'''
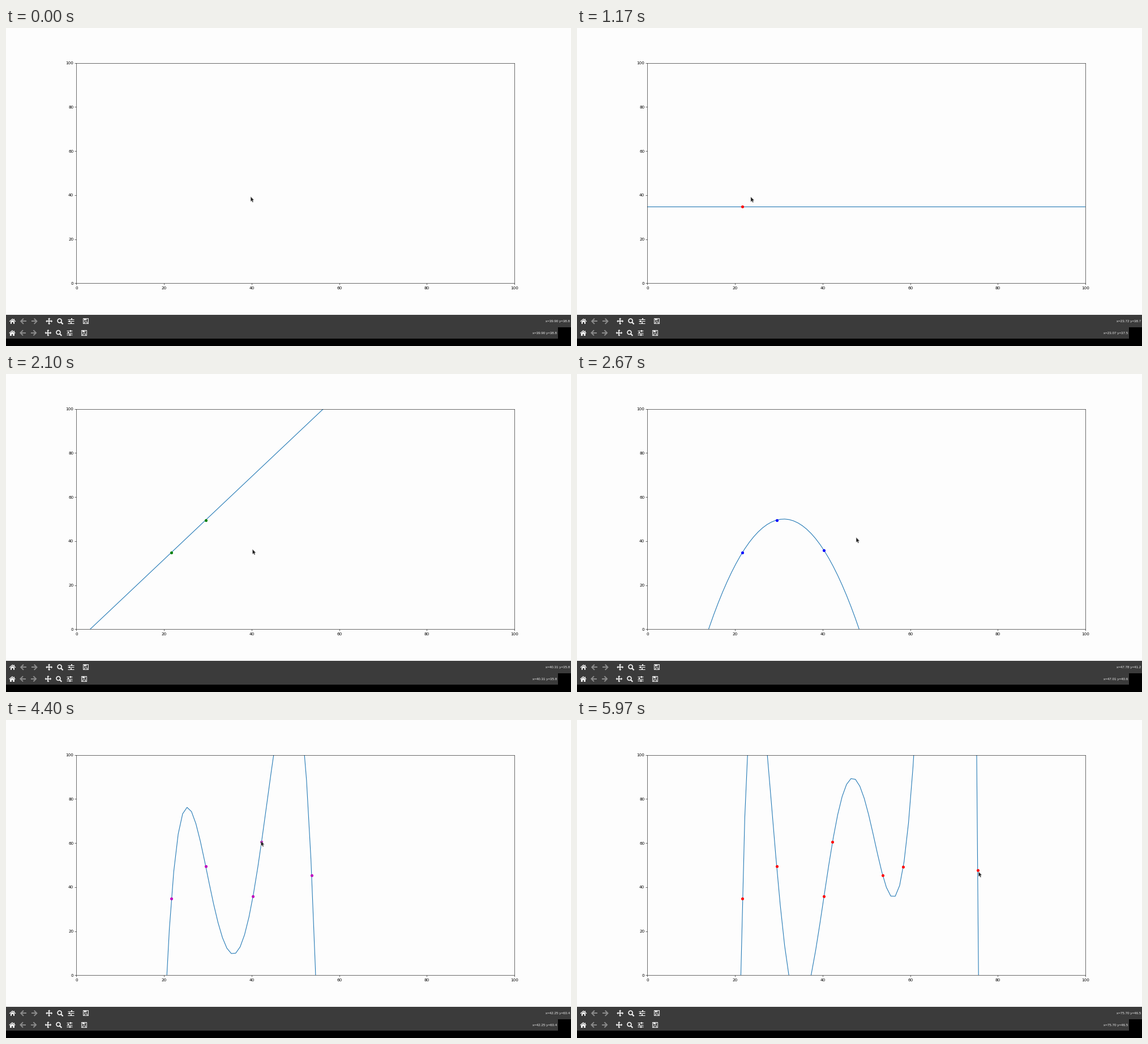
Animation, 998 px wide and 561 px high, one loop 6010 ms. Source, as a matplotlib script:

```python
import numpy as np
import matplotlib.pyplot as plt
from matplotlib.animation import FuncAnimation
from matplotlib.patches import Circle, Polygon, Rectangle

W, H, DPI = 998, 561, 64
LOOP_MS, FRAMES = 6010, 200
UI = 52 / DPI                                # scale of default point sizes
LEFT, RIGHT, TOP, BOTTOM = 124.4, 898.2, 61.52, 450.34
PAPER, BAR, LIGHT, DIM = "#fdfdfd", "#3b3b3b", "#f2f2f2", "#8c8c8c"
COLORS = "rgbcmy"

# mouse stops: arrival frame, departure frame, x, y
STOPS = [
    (0, 4, 39.9, 38.8),
    (26, 33, 21.7, 34.9), (48, 54, 29.5, 49.55), (66, 74, 40.31, 35.8),
    (100, 114, 53.7, 45.4), (131, 149, 42.25, 60.4), (152, 159, 58.4, 49.1),
    (188, 194, 75.42, 47.6),
    (196, FRAMES, 75.7, 46.5),
]
CLICK_DELAY = 4              # frames between arrival and click


def px(size):
    """Convert pixels to points."""
    return size * 72 / DPI


def mouse(i):
    """Eased position between the stops."""
    i = max(i, 0)
    for (_, leave, *a), (arrive, _, *b) in zip(STOPS, STOPS[1:]):
        if i < arrive:
            u = max(0, (i - leave) / (arrive - leave))
            return np.array(a) + (np.array(b) - a) * u * u * (3 - 2 * u)
    return np.array(STOPS[-1][2:])


def lagrange(points, x):
    total = np.zeros_like(x)
    for j, (xj, yj) in enumerate(points):
        term = np.full_like(x, yj)
        for m, (xm, _) in enumerate(points):
            if m != j:
                term *= (x - xm) / (xj - xm)
        total += term
    return total


fig = plt.figure(figsize=(W / DPI, H / DPI), dpi=DPI, facecolor=PAPER)

ax = fig.add_axes([LEFT / W, 1 - BOTTOM / H, (RIGHT - LEFT) / W,
                   (BOTTOM - TOP) / H], facecolor=PAPER)
ax.set(xlim=(0, 100), ylim=(0, 100))
ax.tick_params(labelsize=10 * UI, length=3.5 * UI, width=0.8 * UI, pad=3.5 * UI)
ax.tick_params(axis="x", pad=3.5 * UI + px(1))
for spine in ax.spines.values():
    spine.set_linewidth(0.8 * UI)
curve, = ax.plot([], [], color="#1f77b4", lw=1.5 * UI)
dots, = ax.plot([], [], "o", ms=6 * UI, mew=UI)

# pixel-space layer for toolbars and mouse pointer
ui = fig.add_axes([0, 0, 1, 1], zorder=5)
ui.set(xlim=(0, W), ylim=(H, 0))
ui.axis("off")


def box(x, y, w, h, color):
    ui.add_patch(Rectangle((x, y), w, h, fc=color, lw=0))


class Icon:
    """Draws shapes around a centre at a given scale."""

    def __init__(self, x, y, scale, color):
        self.at, self.scale, self.color = np.array([x, y]), scale, color

    def put(self, pts):
        return self.at + self.scale * np.array(pts, float)

    def line(self, pts, width):
        x, y = self.put(pts).T
        ui.plot(x, y, color=self.color, lw=px(width * self.scale),
                solid_capstyle="butt", solid_joinstyle="miter")

    def fill(self, pts):
        ui.add_patch(Polygon(self.put(pts), fc=self.color, lw=0))

    def rect(self, x, y, w, h, color=None):
        box(*self.put((x, y)), w * self.scale, h * self.scale,
            color or self.color)


def home(ic):
    ic.line([(-5.4, 0.6), (0, -4), (5.4, 0.6)], 1.3)
    ic.fill([(-3.8, 0.8), (0, -2.4), (3.8, 0.8)])
    ic.rect(-3.8, 0.7, 7.6, 4.1)
    ic.rect(-1.1, 1.9, 2.2, 3, BAR)
    ic.rect(2.6, -4.2, 1.4, 3)


def arrow(ic, way):
    ic.line([(-5 * way, 0), (4.2 * way, 0)], 2)
    ic.line([(-0.2 * way, -4.7), (4.5 * way, 0), (-0.2 * way, 4.7)], 2)


def back(ic):
    arrow(ic, -1)


def forward(ic):
    arrow(ic, 1)


def move(ic):
    for c, s in ((1, 0), (0, 1), (-1, 0), (0, -1)):
        turn = np.array([(c, s), (-s, c)])
        ic.line([(0, 0), (4.5 * c, 4.5 * s)], 1.7)
        ic.fill(np.array([(6, 0), (3.6, -2.4), (3.6, 2.4)]) @ turn)


def zoom(ic):
    ui.add_patch(Circle(ic.put((-0.8, -0.8)), 3.5 * ic.scale, fill=False,
                        ec=ic.color, lw=px(1.7 * ic.scale)))
    ic.line([(1.6, 1.6), (5.2, 5.2)], 2.2)


def sliders(ic):
    for y, knob in ((-3.6, 1.6), (0, -2.4), (3.6, 0.6)):
        ic.line([(-5.3, y), (5.3, y)], 1.1)
        ic.rect(knob - 1, y - 1.5, 2, 3)


def save(ic):
    ic.rect(-5.1, -5.1, 10.2, 10.2)
    ic.rect(-4, -4, 8, 8, BAR)
    ic.rect(-2.7, -4.6, 5, 3.6)
    ic.rect(0.4, -4, 1.1, 2.2, BAR)
    ic.rect(-3.1, 0.8, 6.2, 4)
    ic.rect(-2.1, 1.8, 4.2, 2.3, BAR)


def toolbar(x, y, scale):
    tools = home, back, forward, move, zoom, sliders, save
    for k, draw in enumerate(tools):
        gaps = (k >= 3) + (k >= 6)           # space between icon groups
        color = DIM if draw in (back, forward) else LIGHT
        draw(Icon(x + 19.2 * scale * (k + 0.37 * gaps), y, scale, color))


def readout(x, y):
    return ui.text(x, y, "", color="#ececec", ha="right", va="baseline",
                   family="Liberation Sans", size=px(6.3))


box(0, 506, W, 42, BAR)
box(0, 548, W, 13, "black")
box(975, 528, 23, 33, "black")
toolbar(11.5, 517.3, 1)
toolbar(11, 537.8, 0.98)
labels = [readout(996, 519.3), readout(973, 539.7)]

POINTER = np.array([(0, 0), (0, 8.8), (2, 7), (3.3, 10), (4.8, 9.3),
                    (3.5, 6.4), (6, 6.2)])
pointer = ui.add_patch(Polygon(POINTER, fc="#1c1c1c", ec="#c8c8c8", lw=px(0.5)))

grid = np.linspace(0, 100, 100)


def update(i):
    points = [(x, y) for arrive, _, x, y in STOPS[1:-1]
              if i >= arrive + CLICK_DELAY]
    if points:
        curve.set_data(grid, lagrange(points, grid))
        dots.set_data(*zip(*points))
        dots.set_color(COLORS[(len(points) - 1) % len(COLORS)])
    else:
        curve.set_data([], [])
        dots.set_data([], [])

    x, y = mouse(i) / 100
    tip = (LEFT + (RIGHT - LEFT) * x - 1, BOTTOM - (BOTTOM - TOP) * y - 2)
    pointer.set_xy(POINTER + tip)

    # each readout trails the pointer a little more
    for lag, label in enumerate(labels):
        label.set_text("x={:.2f} y={:.1f}".format(*mouse(i - lag)))
    return curve, dots, pointer, *labels


anim = FuncAnimation(fig, update, frames=FRAMES, interval=LOOP_MS / FRAMES,
                     repeat=True, repeat_delay=0, blit=False)
plt.show()
```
'''
Exercise requirements: Count the lines in the listing that hold the word "array", then give the number and nothing else.

Task answer: 7